As I think about the famine in the Bible, I suddenly remembered God’s words in Amos 8:11: “The days are coming,” declares the Sovereign Lord, “when I will send a famine through the land— not a famine of food or a thirst for water, but a famine of hearing the words of the Lord.“
I think about this famine of hearing God’s words. I think about this famine of knowing, treasuring, and speaking words from the Bible. Souls are starving. There’s a famine indeed. But then I think of Joseph. He had the grain stored up, and people came to him. He had the nourishment in a time of scarcity. The thought feels like a call-to-action for us. We have the Bible; we know the word and we can bring people to the Living Word. And we recall Jesus’ words in Matthew 4: Jesus answered, “It is written: ‘Man shall not live on bread alone, but on every word that comes from the mouth of God.’”

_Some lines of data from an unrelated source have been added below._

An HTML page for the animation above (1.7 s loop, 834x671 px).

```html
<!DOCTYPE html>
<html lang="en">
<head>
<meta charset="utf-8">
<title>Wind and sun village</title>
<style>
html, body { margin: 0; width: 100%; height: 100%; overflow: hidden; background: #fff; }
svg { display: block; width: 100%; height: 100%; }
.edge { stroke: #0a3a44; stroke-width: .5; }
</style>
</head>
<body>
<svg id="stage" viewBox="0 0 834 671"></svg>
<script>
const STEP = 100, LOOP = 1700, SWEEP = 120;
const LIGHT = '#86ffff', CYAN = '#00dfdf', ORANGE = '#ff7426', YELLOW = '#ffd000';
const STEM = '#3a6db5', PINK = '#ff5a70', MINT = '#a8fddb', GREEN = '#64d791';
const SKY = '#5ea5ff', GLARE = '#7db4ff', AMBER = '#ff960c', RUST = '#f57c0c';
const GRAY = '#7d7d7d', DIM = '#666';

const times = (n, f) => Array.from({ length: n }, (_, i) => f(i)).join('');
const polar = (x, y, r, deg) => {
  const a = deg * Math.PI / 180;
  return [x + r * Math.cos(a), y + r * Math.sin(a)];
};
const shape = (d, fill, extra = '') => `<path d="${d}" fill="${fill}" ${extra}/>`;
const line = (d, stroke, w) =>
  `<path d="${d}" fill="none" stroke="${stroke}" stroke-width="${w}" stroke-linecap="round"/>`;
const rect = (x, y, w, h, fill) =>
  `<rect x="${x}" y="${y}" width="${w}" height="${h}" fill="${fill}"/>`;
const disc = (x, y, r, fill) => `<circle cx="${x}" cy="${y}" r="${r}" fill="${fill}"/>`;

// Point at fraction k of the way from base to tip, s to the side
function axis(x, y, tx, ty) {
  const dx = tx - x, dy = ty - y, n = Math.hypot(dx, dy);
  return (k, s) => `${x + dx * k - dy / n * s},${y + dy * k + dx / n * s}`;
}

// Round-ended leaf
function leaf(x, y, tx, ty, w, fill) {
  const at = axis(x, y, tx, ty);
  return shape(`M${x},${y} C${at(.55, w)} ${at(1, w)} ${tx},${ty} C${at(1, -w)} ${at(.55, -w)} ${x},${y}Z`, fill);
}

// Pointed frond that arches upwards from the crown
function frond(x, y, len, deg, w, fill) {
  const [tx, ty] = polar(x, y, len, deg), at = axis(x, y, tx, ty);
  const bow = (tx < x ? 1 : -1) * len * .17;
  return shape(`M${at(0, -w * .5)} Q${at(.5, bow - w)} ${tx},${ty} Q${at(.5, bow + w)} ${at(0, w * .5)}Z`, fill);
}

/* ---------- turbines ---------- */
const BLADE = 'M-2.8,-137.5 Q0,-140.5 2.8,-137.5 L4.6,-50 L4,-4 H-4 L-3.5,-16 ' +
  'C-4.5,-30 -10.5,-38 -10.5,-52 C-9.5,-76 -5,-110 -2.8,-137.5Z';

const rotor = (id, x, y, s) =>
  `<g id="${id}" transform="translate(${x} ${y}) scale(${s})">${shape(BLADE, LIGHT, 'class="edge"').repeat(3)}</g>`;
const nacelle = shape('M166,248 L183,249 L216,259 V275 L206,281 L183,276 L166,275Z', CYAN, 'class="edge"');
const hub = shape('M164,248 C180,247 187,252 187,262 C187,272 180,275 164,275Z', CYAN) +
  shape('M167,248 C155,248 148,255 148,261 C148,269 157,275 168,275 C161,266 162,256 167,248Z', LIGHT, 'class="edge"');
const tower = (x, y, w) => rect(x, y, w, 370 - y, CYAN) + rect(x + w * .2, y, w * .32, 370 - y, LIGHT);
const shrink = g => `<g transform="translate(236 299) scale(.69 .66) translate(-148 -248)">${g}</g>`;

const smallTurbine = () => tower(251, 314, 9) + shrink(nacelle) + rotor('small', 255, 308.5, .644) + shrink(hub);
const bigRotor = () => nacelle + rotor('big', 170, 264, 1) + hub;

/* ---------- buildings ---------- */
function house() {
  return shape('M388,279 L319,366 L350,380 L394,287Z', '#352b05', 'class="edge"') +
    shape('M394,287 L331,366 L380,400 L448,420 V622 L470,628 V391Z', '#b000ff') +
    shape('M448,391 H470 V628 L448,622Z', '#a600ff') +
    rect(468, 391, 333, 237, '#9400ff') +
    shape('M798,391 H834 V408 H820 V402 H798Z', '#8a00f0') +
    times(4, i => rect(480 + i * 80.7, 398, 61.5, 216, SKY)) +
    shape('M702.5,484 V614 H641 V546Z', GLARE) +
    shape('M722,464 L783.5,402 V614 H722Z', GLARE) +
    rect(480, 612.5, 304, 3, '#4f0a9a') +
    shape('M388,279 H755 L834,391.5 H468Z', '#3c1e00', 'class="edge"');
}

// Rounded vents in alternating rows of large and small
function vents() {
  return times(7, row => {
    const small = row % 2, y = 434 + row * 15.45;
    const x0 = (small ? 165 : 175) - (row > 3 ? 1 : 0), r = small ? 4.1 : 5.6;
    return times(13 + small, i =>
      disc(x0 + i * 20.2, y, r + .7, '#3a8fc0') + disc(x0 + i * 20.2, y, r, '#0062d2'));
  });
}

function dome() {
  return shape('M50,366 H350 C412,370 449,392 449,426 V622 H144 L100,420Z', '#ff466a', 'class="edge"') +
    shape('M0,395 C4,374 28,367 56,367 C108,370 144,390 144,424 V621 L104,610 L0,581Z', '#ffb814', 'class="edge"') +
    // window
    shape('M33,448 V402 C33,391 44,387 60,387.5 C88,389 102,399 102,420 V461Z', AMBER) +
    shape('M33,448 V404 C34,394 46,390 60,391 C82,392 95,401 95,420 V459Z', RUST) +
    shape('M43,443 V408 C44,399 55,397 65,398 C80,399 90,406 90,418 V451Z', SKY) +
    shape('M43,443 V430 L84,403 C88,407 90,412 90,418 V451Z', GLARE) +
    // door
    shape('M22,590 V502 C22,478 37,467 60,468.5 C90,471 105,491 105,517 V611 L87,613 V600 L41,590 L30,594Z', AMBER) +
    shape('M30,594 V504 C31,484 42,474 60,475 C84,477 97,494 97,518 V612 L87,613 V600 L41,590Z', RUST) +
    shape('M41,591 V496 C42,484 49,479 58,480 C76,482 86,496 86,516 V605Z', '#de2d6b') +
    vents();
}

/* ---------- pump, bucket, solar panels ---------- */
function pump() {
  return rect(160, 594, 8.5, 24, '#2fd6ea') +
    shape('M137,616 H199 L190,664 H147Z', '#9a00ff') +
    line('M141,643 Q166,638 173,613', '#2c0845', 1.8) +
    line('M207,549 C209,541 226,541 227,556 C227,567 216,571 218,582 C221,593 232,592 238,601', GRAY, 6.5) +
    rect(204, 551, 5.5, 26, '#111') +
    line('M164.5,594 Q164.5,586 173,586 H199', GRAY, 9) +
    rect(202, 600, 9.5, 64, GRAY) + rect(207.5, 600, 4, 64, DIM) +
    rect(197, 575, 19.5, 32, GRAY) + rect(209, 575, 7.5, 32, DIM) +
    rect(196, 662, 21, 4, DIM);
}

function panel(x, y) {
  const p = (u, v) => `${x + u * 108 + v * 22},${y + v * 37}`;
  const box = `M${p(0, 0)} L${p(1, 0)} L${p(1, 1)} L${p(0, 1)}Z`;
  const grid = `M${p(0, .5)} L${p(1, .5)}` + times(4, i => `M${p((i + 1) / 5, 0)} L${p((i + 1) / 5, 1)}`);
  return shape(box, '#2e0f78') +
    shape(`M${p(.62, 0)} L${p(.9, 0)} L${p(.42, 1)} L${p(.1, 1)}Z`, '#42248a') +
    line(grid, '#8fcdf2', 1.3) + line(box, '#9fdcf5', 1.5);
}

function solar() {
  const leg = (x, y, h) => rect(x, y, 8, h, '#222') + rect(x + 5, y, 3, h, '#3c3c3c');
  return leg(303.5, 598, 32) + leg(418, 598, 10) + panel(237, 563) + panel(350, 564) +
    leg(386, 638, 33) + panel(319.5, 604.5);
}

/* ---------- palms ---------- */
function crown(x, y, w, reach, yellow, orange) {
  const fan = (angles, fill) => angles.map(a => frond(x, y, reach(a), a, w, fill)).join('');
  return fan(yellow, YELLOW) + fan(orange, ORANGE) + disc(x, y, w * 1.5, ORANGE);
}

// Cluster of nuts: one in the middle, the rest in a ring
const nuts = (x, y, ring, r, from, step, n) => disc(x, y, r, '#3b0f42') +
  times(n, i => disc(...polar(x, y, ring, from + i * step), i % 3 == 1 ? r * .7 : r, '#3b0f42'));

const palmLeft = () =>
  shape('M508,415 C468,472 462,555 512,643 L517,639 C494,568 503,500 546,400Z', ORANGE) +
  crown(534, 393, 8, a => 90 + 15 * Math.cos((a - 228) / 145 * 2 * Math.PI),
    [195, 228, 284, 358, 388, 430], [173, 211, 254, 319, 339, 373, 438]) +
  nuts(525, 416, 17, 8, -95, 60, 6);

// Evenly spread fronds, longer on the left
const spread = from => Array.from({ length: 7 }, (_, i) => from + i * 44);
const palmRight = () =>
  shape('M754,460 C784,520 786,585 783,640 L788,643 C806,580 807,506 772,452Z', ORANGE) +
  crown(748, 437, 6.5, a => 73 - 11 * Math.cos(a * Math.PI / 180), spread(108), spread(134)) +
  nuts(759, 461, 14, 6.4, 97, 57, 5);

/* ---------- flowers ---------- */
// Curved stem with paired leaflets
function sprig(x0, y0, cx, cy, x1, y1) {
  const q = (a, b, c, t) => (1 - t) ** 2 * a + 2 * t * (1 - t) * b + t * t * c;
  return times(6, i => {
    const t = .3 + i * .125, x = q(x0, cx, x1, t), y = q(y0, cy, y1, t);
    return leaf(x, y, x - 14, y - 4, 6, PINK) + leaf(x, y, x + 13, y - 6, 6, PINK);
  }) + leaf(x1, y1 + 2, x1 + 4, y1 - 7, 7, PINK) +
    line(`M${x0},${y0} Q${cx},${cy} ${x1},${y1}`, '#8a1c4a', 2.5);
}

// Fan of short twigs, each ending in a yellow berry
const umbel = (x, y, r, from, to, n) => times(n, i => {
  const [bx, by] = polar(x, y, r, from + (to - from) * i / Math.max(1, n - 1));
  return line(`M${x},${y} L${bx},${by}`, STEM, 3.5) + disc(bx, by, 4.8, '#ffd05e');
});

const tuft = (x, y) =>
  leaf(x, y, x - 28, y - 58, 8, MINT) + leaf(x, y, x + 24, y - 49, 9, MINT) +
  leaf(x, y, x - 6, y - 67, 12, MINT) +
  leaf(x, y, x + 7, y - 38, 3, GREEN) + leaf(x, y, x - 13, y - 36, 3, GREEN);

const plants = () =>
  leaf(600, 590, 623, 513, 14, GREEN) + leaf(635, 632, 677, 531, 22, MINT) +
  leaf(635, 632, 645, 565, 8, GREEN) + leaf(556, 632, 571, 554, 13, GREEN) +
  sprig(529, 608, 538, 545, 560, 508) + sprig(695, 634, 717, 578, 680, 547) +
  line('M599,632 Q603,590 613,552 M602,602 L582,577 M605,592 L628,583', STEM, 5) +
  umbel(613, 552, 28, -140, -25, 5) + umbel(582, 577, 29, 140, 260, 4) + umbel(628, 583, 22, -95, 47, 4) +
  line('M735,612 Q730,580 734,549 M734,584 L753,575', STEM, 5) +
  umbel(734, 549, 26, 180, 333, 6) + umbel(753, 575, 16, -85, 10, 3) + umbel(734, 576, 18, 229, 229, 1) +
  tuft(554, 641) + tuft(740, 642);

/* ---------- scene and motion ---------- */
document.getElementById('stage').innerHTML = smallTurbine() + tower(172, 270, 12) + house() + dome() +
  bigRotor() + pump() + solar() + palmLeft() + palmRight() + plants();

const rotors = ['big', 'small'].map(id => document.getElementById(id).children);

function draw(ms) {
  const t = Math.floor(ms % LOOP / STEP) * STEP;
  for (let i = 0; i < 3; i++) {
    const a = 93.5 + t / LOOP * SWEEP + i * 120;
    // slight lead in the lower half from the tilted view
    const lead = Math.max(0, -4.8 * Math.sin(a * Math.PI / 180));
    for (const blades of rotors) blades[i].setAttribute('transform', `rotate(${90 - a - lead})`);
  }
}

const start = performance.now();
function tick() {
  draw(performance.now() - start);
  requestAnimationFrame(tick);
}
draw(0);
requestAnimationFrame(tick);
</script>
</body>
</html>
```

Whenever we can, we can talk about what we’re reading in the Bible. We can share from the scriptures like the families in Deuteronomy 6 as God says this: “These commandments that I give you today are to be on your hearts. Impress them on your children. Talk about them when you sit at home and when you walk along the road, when you lie down and when you get up. Tie them as symbols on your hands and bind them on your foreheads.”
We fill our hearts with God’s word. We impress these words on others. We talk about them. We think about them. We store the word up. We offer grain in famine.